That latest sales figures for Windows 8 are far from encouraging: It has only a 2.26 percent market share as of the end of January, trailing not just Windows 7, Windows XP, and Windows Vista, but even Mac OS X 10.8. So reports NetApplications. This doesn't bode well for the ultimate success of the operating system.
The latest NetApplications figures for January show Windows 7 with a 44.48 percent market share, Windows XP with 39.51 percent, Windows Vista with 5.24 percent, Mac OS X 10.8 with a 2.44% market share, and Windows 8 with 2.26 percent.
Microsoft can't be pleased. As CNet notes, at a comparable time in Windows 7's release cycle, it had already garnered 7.71 percent market share, more than three times Windows 8's uptake.
Still, at least Windows 8 is experiencing growth of some kind. It had a 1.72 percent in December and a 1.09 percent share in November. Not impressive, but better than nothing.
There are danger signs ahead, though. First is that Microsoft's promotions for trying to get people to upgrade to Windows 8 have just ended. It had been selling upgrades for $39.99. And people who bought Windows 7 after June could upgrade to Windows 8 Pro for only $14.99. Now, though, the prices are way up: $119.99 to upgrade to the standard version of Windows 8, and $199.99 for the Pro version.
Beyond that, Microsoft's partners are not pleased with the way Windows 8 is selling. Acer President Jim Wong has this to say about Windows 8:
"Windows 8 itself is still not successful. The whole market didn't come back to growth after the Windows 8 launch, that's a simple way to judge if it is successful or not."
And there's some evidence from the field that users are confused by the new operating system. Rhoda Alexander, an analyst at iSuppli, notes that there has been a "very high" return rate for Microsoft Surface tablets, because the operating system confuses users. Here's what she says about the high return rates:
"It seems to be linked in a lot of cases to a steep learning curve of the [Windows 8] OS -- which is not necessarily intuitive."
True, she was basing that on the use of Windows RT, not full-blown Windows 8. But the truth is, RT is easier to use than Windows 8, because it doesn't have the confusing dueling interfaces, one built for touch and tablets, and the other built for the traditional desktop.
Based on the sales so far, and the reactions of users and Microsoft's partners, it looks increasingly clear that Windows 8 is not a winner.
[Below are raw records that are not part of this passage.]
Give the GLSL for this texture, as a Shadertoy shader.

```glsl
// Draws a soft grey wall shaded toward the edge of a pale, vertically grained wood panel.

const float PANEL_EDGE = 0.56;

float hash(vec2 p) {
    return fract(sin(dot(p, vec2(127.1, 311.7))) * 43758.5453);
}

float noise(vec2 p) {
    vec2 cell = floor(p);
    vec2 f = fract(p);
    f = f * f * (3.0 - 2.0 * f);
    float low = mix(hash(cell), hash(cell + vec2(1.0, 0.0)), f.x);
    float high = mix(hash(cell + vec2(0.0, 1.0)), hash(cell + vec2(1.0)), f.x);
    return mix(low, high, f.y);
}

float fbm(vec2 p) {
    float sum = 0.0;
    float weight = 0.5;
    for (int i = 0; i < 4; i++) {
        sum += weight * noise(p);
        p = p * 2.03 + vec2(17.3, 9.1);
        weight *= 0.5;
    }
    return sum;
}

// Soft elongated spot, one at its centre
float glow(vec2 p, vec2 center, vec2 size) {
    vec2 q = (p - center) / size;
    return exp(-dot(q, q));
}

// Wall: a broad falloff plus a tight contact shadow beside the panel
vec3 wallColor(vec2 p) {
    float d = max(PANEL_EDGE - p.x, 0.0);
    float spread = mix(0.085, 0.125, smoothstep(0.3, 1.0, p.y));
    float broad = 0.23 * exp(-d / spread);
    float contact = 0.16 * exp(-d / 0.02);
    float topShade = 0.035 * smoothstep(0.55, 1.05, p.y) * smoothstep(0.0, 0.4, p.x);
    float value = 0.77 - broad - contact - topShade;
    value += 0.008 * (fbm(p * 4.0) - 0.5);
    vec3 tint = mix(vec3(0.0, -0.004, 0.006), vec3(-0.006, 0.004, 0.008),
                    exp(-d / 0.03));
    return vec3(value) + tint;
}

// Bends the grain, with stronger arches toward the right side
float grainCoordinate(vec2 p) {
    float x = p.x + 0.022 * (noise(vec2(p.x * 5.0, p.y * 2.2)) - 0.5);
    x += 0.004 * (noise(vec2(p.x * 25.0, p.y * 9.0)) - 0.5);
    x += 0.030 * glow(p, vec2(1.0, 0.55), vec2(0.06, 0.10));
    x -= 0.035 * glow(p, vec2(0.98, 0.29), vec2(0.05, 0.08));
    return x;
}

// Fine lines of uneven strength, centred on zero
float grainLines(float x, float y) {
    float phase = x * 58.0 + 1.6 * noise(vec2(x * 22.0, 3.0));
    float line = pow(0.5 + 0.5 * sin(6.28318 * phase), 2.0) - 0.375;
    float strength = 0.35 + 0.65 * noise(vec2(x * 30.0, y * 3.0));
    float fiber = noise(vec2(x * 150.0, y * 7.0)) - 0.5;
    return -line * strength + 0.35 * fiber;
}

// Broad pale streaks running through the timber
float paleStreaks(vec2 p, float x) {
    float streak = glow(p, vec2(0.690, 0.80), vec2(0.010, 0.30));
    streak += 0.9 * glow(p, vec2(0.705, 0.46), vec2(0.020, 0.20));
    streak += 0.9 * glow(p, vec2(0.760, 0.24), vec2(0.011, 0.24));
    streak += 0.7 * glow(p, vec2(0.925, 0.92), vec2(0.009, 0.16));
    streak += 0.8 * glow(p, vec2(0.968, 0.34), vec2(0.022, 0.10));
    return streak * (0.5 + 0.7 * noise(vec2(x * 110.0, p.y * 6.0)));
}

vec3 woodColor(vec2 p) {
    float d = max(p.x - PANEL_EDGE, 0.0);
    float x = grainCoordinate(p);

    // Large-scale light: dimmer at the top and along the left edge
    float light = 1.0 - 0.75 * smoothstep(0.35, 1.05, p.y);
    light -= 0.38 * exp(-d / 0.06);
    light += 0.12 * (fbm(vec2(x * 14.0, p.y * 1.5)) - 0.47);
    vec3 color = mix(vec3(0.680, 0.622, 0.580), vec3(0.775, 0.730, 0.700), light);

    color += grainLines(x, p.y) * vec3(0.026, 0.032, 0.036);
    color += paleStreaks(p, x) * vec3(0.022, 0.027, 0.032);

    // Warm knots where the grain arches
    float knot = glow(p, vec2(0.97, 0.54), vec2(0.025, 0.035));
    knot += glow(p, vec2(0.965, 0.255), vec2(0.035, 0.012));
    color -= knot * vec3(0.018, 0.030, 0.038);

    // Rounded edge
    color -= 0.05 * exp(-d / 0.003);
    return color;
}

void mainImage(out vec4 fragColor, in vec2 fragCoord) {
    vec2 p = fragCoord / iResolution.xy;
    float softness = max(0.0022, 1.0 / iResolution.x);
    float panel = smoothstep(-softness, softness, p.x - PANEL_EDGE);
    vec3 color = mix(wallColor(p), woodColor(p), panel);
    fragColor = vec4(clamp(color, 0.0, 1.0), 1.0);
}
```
It's hard to know if the operating system will ever take off.